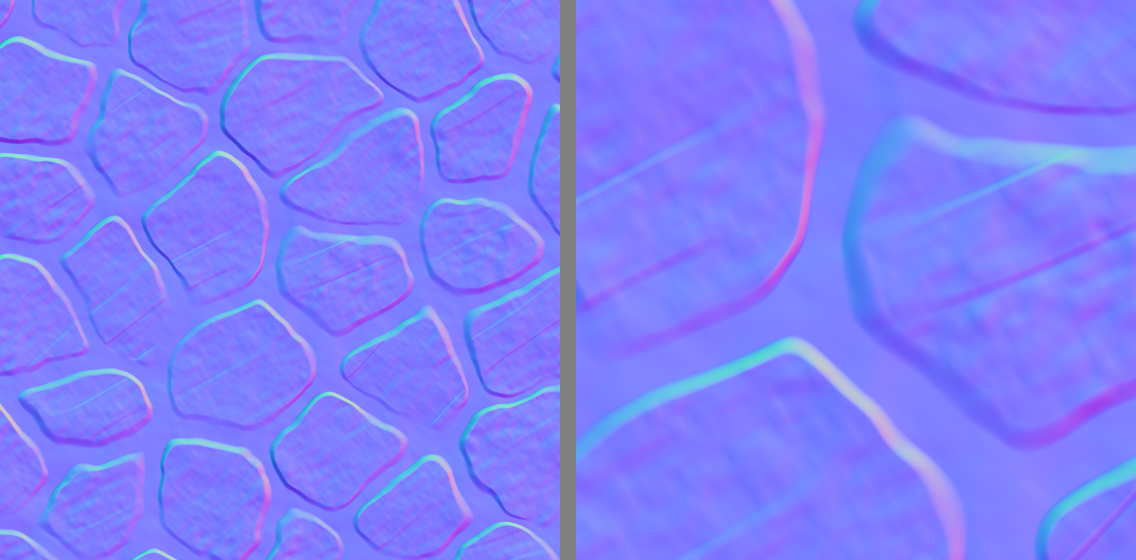
Left: the whole. Right: its middle third, enlarged.
Reproduce this texture map procedurally as a WebGL 1 fragment shader.

```glsl
precision highp float;
uniform vec2 u_resolution;

#define STONES 4.7        // stones across the canvas
#define JITTER 0.7        // irregularity of the layout
#define ROUNDING 0.045    // softness of stone corners
#define WARP 0.026        // waviness of the outlines
#define RIM_HEIGHT 0.0036 // drop from stone to ground
#define TILT vec2(-0.006, 0.027)
#define LEDGE 0.0011      // height of the steps across a stone
#define GRAIN 0.0011      // fine streaks
#define PITTING 0.0026    // lumps in the rough patches
#define SWELL 0.0050      // broad undulation

float hash(vec2 p) {
  vec3 q = fract(p.xyx * 0.1031);
  q += dot(q, q.yzx + 33.33);
  return fract((q.x + q.y) * q.z);
}

vec2 hash2(vec2 p) {
  return vec2(hash(p + 17.0), hash(p + 71.0));
}

float noise(vec2 p) {
  vec2 i = floor(p), f = fract(p);
  f = f * f * f * (f * (f * 6.0 - 15.0) + 10.0);
  return mix(mix(hash(i), hash(i + vec2(1.0, 0.0)), f.x),
             mix(hash(i + vec2(0.0, 1.0)), hash(i + 1.0), f.x), f.y);
}

vec2 noise2(vec2 p) {
  return vec2(noise(p), noise(p + 37.0)) - 0.5;
}

// Staggered rows of jittered stone centres
vec2 stoneCentre(vec2 id) {
  return id + 0.5 + vec2(0.5 * mod(id.y, 2.0), 0.0) + JITTER * (hash2(id) - 0.5);
}

// Finds the nearest stone; returns the rounded distance to its border
float stoneBorder(vec2 p, out vec2 id, out vec2 toCentre) {
  vec2 base = floor(p);
  float nearest = 100.0;
  for (int y = -2; y <= 2; y++) {
    for (int x = -2; x <= 2; x++) {
      vec2 cell = base + vec2(float(x), float(y));
      vec2 d = stoneCentre(cell) - p;
      if (dot(d, d) < nearest) {
        nearest = dot(d, d);
        id = cell;
        toCentre = d;
      }
    }
  }
  float sum = 0.0;
  for (int y = -2; y <= 2; y++) {
    for (int x = -2; x <= 2; x++) {
      vec2 d = stoneCentre(base + vec2(float(x), float(y))) - p;
      vec2 across = d - toCentre;
      if (dot(across, across) > 0.0001) {
        float border = dot(0.5 * (d + toCentre), normalize(across));
        sum += exp(-border / ROUNDING);
      }
    }
  }
  return -ROUNDING * log(sum);
}

float surfaceHeight(vec2 uv) {
  vec2 id, toCentre;
  mat2 turn = mat2(0.8, 0.6, -0.6, 0.8); // slants the rows of stones
  vec2 bent = uv + WARP * noise2(uv * 10.0) + 0.007 * noise2(uv * 34.0);
  float border = stoneBorder(turn * bent * STONES, id, toCentre);
  vec2 seed = hash2(id + 5.0);

  // Raised, slightly tilted top with a rim of varying steepness
  float inset = mix(0.015, 0.075, seed.x);
  float rimWidth = mix(0.03, 0.085, noise(uv * 13.0 + 9.0));
  float top = smoothstep(inset, inset + rimWidth, border);
  vec2 tilt = TILT + 0.03 * (seed - 0.5);
  float height = RIM_HEIGHT * mix(0.4, 1.5, noise(uv * 7.0 + 50.0));
  height -= dot(toCentre, turn * tilt) / STONES;

  // Slanting ledges and streaks, turned a little on each stone
  vec2 along = normalize(vec2(1.0, mix(0.3, 1.1, seed.y)));
  vec2 q = vec2(dot(uv, along), dot(uv, vec2(-along.y, along.x)));
  float ledge = noise(q * vec2(5.5, 18.0) + seed * 40.0);
  height += LEDGE * smoothstep(0.42, 0.56, ledge);
  height += GRAIN * noise(q * vec2(38.0, 80.0));
  height += 0.4 * GRAIN * noise(q.yx * vec2(70.0, 125.0) + 7.0);

  // Patches of pitted stone
  float rough = smoothstep(0.52, 0.8, noise(uv * 8.0 + 23.0));
  height += PITTING * rough * noise(q * vec2(46.0, 66.0) + 11.0);

  float ground = SWELL * noise(uv * 9.0) + 0.4 * SWELL * noise(uv * 24.0);
  ground += 0.5 * GRAIN * noise(turn * uv * vec2(50.0, 70.0));
  return ground + top * height;
}

void main() {
  vec2 uv = gl_FragCoord.xy / u_resolution.y;
  vec2 e = vec2(0.002, 0.0);
  float h = surfaceHeight(uv);
  vec2 slope = vec2(surfaceHeight(uv + e.xy), surfaceHeight(uv + e.yx)) - h;
  vec3 normal = normalize(vec3(-slope / e.x, 1.0));
  gl_FragColor = vec4(0.5 + 0.5 * normal, 1.0);
}
```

◆ **Problem details**
Leave the images aside and return the records above exactly as written.

◆ **Written response**
Left: the whole. Right: its middle third, enlarged.
Reproduce this texture map procedurally as a WebGL 1 fragment shader.

```glsl
precision highp float;
uniform vec2 u_resolution;

#define STONES 4.7        // stones across the canvas
#define JITTER 0.7        // irregularity of the layout
#define ROUNDING 0.045    // softness of stone corners
#define WARP 0.026        // waviness of the outlines
#define RIM_HEIGHT 0.0036 // drop from stone to ground
#define TILT vec2(-0.006, 0.027)
#define LEDGE 0.0011      // height of the steps across a stone
#define GRAIN 0.0011      // fine streaks
#define PITTING 0.0026    // lumps in the rough patches
#define SWELL 0.0050      // broad undulation

float hash(vec2 p) {
  vec3 q = fract(p.xyx * 0.1031);
  q += dot(q, q.yzx + 33.33);
  return fract((q.x + q.y) * q.z);
}

vec2 hash2(vec2 p) {
  return vec2(hash(p + 17.0), hash(p + 71.0));
}

float noise(vec2 p) {
  vec2 i = floor(p), f = fract(p);
  f = f * f * f * (f * (f * 6.0 - 15.0) + 10.0);
  return mix(mix(hash(i), hash(i + vec2(1.0, 0.0)), f.x),
             mix(hash(i + vec2(0.0, 1.0)), hash(i + 1.0), f.x), f.y);
}

vec2 noise2(vec2 p) {
  return vec2(noise(p), noise(p + 37.0)) - 0.5;
}

// Staggered rows of jittered stone centres
vec2 stoneCentre(vec2 id) {
  return id + 0.5 + vec2(0.5 * mod(id.y, 2.0), 0.0) + JITTER * (hash2(id) - 0.5);
}

// Finds the nearest stone; returns the rounded distance to its border
float stoneBorder(vec2 p, out vec2 id, out vec2 toCentre) {
  vec2 base = floor(p);
  float nearest = 100.0;
  for (int y = -2; y <= 2; y++) {
    for (int x = -2; x <= 2; x++) {
      vec2 cell = base + vec2(float(x), float(y));
      vec2 d = stoneCentre(cell) - p;
      if (dot(d, d) < nearest) {
        nearest = dot(d, d);
        id = cell;
        toCentre = d;
      }
    }
  }
  float sum = 0.0;
  for (int y = -2; y <= 2; y++) {
    for (int x = -2; x <= 2; x++) {
      vec2 d = stoneCentre(base + vec2(float(x), float(y))) - p;
      vec2 across = d - toCentre;
      if (dot(across, across) > 0.0001) {
        float border = dot(0.5 * (d + toCentre), normalize(across));
        sum += exp(-border / ROUNDING);
      }
    }
  }
  return -ROUNDING * log(sum);
}

float surfaceHeight(vec2 uv) {
  vec2 id, toCentre;
  mat2 turn = mat2(0.8, 0.6, -0.6, 0.8); // slants the rows of stones
  vec2 bent = uv + WARP * noise2(uv * 10.0) + 0.007 * noise2(uv * 34.0);
  float border = stoneBorder(turn * bent * STONES, id, toCentre);
  vec2 seed = hash2(id + 5.0);

  // Raised, slightly tilted top with a rim of varying steepness
  float inset = mix(0.015, 0.075, seed.x);
  float rimWidth = mix(0.03, 0.085, noise(uv * 13.0 + 9.0));
  float top = smoothstep(inset, inset + rimWidth, border);
  vec2 tilt = TILT + 0.03 * (seed - 0.5);
  float height = RIM_HEIGHT * mix(0.4, 1.5, noise(uv * 7.0 + 50.0));
  height -= dot(toCentre, turn * tilt) / STONES;

  // Slanting ledges and streaks, turned a little on each stone
  vec2 along = normalize(vec2(1.0, mix(0.3, 1.1, seed.y)));
  vec2 q = vec2(dot(uv, along), dot(uv, vec2(-along.y, along.x)));
  float ledge = noise(q * vec2(5.5, 18.0) + seed * 40.0);
  height += LEDGE * smoothstep(0.42, 0.56, ledge);
  height += GRAIN * noise(q * vec2(38.0, 80.0));
  height += 0.4 * GRAIN * noise(q.yx * vec2(70.0, 125.0) + 7.0);

  // Patches of pitted stone
  float rough = smoothstep(0.52, 0.8, noise(uv * 8.0 + 23.0));
  height += PITTING * rough * noise(q * vec2(46.0, 66.0) + 11.0);

  float ground = SWELL * noise(uv * 9.0) + 0.4 * SWELL * noise(uv * 24.0);
  ground += 0.5 * GRAIN * noise(turn * uv * vec2(50.0, 70.0));
  return ground + top * height;
}

void main() {
  vec2 uv = gl_FragCoord.xy / u_resolution.y;
  vec2 e = vec2(0.002, 0.0);
  float h = surfaceHeight(uv);
  vec2 slope = vec2(surfaceHeight(uv + e.xy), surfaceHeight(uv + e.yx)) - h;
  vec3 normal = normalize(vec3(-slope / e.x, 1.0));
  gl_FragColor = vec4(0.5 + 0.5 * normal, 1.0);
}
```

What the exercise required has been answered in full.